> [GOAL OF THE EXERCISE]
Could you copy out every line of the data where the word "weight" occurs?

--- AVAILABLE RECORDS ---

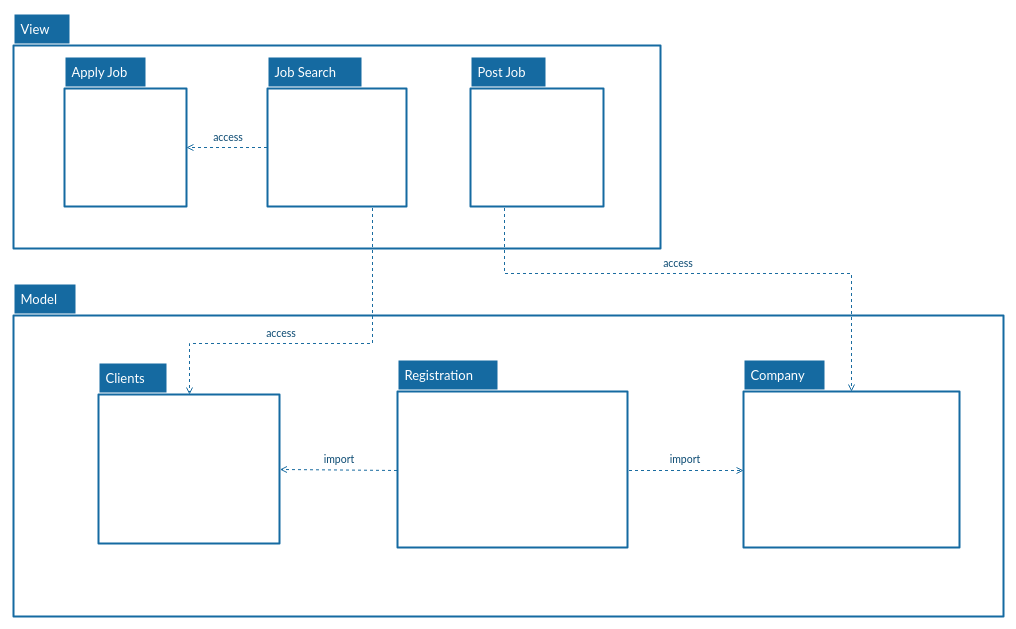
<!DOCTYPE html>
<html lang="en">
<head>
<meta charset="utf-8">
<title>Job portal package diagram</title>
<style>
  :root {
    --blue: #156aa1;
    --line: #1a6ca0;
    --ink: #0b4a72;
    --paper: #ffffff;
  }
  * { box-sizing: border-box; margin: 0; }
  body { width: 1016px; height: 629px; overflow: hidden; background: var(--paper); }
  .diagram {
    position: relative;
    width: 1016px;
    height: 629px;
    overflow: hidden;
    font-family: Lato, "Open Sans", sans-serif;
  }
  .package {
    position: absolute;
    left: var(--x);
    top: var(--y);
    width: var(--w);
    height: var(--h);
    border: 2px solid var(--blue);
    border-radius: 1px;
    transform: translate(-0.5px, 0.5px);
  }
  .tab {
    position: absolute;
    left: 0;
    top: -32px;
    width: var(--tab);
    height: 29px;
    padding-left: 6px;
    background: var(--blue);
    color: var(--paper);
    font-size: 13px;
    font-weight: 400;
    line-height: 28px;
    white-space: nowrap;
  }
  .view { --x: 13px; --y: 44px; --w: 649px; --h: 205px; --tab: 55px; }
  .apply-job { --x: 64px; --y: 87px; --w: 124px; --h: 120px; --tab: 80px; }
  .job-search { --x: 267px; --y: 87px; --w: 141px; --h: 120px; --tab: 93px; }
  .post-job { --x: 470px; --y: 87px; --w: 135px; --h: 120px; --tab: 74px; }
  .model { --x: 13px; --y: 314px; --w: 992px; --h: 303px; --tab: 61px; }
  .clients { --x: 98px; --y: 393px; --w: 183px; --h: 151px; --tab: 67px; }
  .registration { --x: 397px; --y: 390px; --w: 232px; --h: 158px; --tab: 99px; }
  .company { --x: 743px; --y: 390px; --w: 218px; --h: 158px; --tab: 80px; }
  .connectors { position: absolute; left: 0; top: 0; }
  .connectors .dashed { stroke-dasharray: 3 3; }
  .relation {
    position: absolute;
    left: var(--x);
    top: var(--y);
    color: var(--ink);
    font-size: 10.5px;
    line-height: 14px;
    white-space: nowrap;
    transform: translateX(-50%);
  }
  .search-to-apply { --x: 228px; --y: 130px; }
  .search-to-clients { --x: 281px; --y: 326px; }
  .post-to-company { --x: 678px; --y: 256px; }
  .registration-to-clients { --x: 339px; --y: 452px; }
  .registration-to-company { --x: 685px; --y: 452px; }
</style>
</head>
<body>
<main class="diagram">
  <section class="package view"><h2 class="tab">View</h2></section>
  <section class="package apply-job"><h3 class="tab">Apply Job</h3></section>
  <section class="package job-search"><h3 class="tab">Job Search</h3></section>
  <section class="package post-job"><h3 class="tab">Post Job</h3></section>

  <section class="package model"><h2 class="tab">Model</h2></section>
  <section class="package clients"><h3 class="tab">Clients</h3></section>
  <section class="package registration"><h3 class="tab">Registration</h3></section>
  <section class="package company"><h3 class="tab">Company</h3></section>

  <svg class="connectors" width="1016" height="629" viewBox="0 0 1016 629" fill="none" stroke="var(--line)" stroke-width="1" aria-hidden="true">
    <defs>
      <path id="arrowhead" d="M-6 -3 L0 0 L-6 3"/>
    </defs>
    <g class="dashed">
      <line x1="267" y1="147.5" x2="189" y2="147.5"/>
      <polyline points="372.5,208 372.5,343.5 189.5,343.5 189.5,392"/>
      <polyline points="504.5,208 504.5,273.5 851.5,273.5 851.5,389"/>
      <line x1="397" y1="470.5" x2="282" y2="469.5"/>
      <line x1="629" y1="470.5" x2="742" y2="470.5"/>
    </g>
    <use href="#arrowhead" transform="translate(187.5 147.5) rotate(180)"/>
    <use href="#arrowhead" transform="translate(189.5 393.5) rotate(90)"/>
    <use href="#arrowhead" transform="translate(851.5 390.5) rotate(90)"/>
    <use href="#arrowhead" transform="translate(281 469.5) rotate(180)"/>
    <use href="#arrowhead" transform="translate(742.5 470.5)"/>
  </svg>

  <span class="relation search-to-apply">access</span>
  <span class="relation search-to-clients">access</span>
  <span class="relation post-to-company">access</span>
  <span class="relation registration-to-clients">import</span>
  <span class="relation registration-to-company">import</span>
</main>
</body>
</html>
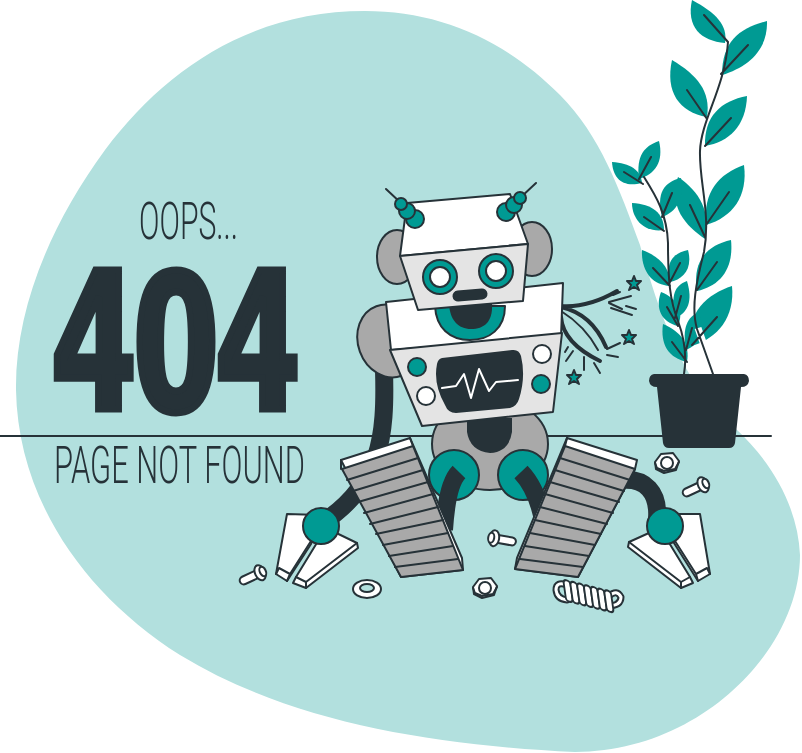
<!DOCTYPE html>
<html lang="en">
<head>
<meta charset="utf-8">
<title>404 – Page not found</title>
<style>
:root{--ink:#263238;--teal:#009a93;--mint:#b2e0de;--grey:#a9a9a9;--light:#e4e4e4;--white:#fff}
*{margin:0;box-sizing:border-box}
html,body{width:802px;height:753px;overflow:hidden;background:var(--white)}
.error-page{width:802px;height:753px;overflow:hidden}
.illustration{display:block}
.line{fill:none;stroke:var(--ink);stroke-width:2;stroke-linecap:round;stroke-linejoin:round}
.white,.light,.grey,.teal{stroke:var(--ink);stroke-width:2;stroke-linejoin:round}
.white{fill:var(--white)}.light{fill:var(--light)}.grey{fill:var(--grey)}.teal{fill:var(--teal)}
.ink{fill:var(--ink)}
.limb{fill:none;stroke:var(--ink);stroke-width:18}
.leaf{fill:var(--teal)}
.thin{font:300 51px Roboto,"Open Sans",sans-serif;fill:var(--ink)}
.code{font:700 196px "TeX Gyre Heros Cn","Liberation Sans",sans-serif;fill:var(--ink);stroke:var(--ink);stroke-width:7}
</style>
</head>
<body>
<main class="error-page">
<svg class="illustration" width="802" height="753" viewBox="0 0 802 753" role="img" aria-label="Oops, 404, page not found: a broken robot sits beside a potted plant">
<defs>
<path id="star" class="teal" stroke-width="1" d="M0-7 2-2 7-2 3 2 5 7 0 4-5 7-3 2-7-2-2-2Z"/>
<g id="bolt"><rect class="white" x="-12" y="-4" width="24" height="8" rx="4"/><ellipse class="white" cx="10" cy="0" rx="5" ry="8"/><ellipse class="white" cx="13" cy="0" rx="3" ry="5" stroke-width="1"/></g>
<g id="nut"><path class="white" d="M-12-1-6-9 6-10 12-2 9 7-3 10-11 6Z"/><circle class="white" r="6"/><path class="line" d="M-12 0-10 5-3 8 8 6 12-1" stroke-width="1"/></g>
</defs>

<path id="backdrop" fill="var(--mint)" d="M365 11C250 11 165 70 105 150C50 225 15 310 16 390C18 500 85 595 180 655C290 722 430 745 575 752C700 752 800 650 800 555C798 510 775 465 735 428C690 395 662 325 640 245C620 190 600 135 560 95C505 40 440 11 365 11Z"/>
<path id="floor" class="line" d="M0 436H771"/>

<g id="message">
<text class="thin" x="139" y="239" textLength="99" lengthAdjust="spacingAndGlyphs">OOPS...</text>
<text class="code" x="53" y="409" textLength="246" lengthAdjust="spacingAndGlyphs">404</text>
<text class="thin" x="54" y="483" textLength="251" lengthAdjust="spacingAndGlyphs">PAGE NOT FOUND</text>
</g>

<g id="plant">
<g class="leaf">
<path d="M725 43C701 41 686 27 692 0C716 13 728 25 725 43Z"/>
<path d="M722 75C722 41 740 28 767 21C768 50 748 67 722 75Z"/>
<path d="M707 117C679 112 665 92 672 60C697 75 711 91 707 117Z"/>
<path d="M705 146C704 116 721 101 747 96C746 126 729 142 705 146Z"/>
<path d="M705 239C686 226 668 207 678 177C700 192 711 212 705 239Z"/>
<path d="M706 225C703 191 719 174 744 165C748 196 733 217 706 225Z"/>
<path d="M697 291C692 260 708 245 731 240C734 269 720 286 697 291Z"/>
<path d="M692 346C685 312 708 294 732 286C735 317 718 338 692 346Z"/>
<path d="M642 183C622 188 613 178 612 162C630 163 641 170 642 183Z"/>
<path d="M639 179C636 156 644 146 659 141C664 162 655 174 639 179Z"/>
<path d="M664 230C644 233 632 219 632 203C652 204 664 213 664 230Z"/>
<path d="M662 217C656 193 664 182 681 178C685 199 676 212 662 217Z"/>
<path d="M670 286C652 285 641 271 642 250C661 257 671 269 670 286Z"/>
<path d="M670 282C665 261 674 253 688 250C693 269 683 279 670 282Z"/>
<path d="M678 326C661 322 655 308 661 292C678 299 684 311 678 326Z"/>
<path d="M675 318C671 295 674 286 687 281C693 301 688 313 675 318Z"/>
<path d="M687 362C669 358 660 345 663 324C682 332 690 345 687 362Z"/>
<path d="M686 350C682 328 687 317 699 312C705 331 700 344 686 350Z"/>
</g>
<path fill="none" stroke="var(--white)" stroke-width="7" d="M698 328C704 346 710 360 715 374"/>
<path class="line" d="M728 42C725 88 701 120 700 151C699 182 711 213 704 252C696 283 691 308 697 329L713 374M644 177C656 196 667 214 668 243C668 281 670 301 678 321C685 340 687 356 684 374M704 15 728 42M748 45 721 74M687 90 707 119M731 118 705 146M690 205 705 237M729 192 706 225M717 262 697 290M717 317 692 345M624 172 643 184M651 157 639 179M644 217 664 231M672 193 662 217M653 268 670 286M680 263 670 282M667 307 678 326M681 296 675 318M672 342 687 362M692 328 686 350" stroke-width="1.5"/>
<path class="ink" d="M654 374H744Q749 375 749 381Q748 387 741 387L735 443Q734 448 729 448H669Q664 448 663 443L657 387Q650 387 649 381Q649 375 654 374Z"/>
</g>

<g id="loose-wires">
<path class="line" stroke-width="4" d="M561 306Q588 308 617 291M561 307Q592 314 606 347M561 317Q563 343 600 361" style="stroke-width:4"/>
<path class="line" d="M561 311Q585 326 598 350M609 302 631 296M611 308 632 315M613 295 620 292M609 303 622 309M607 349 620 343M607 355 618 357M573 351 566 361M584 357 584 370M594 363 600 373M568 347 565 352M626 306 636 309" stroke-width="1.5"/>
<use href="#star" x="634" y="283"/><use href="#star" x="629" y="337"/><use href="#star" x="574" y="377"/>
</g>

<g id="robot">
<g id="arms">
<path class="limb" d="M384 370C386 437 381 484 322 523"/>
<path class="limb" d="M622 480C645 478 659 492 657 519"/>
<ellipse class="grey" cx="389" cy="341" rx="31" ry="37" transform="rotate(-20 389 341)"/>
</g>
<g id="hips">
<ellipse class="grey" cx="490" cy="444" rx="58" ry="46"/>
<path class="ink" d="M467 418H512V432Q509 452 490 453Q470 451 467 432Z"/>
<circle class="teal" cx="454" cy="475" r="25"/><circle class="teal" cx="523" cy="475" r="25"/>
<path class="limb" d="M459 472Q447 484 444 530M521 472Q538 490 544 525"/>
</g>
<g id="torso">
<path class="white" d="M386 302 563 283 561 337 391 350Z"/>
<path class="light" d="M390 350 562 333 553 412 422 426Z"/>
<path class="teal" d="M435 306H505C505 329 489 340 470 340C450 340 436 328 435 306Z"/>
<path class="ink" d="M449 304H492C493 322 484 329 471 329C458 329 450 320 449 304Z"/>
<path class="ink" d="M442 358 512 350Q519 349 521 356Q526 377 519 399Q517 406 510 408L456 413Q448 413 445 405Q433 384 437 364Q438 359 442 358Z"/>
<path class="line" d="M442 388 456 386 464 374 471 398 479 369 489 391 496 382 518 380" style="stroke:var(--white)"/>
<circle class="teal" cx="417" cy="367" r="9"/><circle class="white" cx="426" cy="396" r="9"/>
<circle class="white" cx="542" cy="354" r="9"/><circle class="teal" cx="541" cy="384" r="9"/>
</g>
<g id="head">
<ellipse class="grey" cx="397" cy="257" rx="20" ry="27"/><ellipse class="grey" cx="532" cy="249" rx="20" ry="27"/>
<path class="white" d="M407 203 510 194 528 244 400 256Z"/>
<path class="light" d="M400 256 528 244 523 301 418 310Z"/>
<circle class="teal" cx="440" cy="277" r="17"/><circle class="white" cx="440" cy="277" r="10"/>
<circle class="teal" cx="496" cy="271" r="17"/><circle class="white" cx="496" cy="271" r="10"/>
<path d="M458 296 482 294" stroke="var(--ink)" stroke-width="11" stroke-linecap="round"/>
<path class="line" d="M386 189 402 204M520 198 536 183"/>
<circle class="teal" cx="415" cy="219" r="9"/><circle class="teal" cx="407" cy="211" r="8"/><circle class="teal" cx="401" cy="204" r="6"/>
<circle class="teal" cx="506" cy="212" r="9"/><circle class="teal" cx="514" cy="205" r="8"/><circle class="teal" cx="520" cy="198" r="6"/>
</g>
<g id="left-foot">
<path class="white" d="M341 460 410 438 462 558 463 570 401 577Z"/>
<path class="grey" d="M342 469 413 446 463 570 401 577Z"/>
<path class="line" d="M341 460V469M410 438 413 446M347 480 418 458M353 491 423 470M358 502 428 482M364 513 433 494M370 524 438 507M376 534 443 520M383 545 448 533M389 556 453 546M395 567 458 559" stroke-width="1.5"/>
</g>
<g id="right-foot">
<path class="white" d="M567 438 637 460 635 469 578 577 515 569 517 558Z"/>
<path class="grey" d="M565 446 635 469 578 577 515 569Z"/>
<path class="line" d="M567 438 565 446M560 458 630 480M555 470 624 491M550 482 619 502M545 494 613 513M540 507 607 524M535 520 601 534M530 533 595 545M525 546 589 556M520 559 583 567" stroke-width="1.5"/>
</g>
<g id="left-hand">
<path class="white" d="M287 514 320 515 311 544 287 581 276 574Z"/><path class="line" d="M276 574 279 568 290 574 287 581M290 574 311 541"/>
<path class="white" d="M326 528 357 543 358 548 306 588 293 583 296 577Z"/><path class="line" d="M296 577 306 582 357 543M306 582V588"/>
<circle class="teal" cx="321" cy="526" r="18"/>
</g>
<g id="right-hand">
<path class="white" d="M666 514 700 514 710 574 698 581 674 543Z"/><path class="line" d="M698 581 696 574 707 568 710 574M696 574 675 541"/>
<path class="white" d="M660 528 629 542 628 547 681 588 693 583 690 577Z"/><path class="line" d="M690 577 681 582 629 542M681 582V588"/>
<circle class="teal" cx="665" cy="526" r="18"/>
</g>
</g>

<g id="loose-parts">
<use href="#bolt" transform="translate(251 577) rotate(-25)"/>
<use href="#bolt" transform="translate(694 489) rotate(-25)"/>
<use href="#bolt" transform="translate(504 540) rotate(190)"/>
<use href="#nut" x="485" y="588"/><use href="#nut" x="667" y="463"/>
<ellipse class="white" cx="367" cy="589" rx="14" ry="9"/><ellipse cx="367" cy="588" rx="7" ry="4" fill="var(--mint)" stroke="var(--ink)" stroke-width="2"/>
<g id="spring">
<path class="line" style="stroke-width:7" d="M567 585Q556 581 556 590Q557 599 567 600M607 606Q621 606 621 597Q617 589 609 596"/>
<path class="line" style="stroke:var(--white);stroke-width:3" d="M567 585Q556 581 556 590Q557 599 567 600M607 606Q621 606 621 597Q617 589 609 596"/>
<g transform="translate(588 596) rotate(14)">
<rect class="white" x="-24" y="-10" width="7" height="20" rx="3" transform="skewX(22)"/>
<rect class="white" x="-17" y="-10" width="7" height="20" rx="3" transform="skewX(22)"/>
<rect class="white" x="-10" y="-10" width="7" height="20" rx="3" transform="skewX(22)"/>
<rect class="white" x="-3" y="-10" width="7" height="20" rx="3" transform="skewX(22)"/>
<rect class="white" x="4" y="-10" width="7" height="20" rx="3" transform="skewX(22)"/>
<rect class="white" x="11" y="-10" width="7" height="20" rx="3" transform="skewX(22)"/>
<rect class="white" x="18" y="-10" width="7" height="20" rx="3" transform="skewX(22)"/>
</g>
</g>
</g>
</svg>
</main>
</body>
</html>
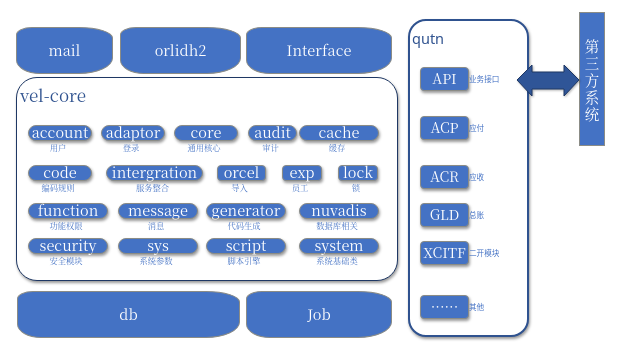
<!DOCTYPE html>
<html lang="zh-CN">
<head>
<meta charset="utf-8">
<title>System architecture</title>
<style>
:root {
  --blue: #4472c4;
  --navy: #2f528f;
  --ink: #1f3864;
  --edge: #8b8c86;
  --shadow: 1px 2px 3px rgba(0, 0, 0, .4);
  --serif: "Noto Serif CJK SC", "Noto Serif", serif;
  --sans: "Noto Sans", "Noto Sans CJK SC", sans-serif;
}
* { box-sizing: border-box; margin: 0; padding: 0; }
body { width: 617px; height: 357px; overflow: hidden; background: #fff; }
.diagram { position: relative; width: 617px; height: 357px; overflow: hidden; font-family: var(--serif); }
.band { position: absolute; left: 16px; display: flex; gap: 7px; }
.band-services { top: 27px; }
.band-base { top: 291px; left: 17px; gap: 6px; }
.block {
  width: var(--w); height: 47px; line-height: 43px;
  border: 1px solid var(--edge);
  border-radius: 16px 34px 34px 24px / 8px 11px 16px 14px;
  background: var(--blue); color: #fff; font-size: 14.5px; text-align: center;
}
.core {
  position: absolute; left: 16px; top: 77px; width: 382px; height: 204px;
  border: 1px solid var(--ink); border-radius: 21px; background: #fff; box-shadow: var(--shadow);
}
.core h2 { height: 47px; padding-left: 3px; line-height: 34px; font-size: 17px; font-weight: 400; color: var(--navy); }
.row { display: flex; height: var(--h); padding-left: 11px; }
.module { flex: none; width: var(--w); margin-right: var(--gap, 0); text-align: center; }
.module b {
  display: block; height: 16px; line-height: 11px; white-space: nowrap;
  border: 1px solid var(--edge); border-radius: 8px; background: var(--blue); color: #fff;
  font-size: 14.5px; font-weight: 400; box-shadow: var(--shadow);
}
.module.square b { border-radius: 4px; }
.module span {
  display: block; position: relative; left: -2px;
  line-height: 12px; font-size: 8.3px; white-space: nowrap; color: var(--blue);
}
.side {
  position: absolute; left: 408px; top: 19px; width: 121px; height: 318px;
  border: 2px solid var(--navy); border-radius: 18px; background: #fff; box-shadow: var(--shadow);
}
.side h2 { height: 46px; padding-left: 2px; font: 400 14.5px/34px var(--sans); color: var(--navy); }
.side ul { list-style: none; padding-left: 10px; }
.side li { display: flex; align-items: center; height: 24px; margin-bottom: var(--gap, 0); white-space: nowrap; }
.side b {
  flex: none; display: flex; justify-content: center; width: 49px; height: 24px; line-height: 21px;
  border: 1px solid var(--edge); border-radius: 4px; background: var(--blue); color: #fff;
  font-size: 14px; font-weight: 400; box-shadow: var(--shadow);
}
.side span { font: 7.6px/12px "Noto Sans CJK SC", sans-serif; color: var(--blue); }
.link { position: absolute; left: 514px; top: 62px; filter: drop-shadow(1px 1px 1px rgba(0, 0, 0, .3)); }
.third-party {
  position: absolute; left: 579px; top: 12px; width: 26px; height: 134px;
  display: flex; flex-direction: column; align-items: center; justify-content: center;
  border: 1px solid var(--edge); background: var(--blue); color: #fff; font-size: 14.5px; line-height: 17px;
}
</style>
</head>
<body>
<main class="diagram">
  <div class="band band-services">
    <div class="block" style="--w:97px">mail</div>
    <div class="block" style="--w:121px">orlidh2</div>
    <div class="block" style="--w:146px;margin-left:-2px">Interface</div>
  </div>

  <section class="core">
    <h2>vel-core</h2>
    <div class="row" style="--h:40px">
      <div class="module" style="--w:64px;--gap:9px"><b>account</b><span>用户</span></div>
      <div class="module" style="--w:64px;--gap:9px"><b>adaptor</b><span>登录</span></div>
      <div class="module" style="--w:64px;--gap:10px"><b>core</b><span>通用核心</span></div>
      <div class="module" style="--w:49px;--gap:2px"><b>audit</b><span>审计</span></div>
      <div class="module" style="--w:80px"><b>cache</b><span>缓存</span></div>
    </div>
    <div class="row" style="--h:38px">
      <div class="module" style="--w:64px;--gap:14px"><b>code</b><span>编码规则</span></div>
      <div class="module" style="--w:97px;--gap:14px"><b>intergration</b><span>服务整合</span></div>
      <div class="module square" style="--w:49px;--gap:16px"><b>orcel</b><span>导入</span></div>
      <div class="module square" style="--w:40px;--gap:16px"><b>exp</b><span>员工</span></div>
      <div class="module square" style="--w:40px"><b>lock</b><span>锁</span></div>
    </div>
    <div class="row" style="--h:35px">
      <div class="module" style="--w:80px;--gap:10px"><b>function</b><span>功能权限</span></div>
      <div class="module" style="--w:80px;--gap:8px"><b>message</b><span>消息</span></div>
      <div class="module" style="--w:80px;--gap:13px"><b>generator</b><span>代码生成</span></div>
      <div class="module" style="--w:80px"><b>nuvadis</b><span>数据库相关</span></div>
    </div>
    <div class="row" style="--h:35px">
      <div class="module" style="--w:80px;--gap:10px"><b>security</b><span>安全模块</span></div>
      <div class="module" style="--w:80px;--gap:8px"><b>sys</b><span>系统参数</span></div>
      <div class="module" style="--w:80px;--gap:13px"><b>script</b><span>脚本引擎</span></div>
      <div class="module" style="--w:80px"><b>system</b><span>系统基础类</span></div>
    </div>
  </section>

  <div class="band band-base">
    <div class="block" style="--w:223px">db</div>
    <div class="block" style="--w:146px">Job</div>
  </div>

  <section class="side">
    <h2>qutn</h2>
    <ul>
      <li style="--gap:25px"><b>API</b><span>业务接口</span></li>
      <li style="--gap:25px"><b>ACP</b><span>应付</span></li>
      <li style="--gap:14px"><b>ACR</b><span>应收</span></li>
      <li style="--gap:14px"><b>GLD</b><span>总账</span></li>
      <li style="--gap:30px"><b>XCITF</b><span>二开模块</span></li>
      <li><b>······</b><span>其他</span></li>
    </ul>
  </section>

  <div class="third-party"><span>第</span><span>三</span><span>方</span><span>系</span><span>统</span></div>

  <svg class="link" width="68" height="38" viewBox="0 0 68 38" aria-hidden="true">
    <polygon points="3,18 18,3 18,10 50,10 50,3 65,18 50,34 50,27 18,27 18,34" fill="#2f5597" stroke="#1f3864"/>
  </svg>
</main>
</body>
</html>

---

> [RESPONSE AREA]
    font-weight: 400;
.core h2 { height: 47px; padding-left: 3px; line-height: 34px; font-size: 17px; font-weight: 400; color: var(--navy); }
  font-size: 14.5px; font-weight: 400; box-shadow: var(--shadow);
  font-size: 14px; font-weight: 400; box-shadow: var(--shadow);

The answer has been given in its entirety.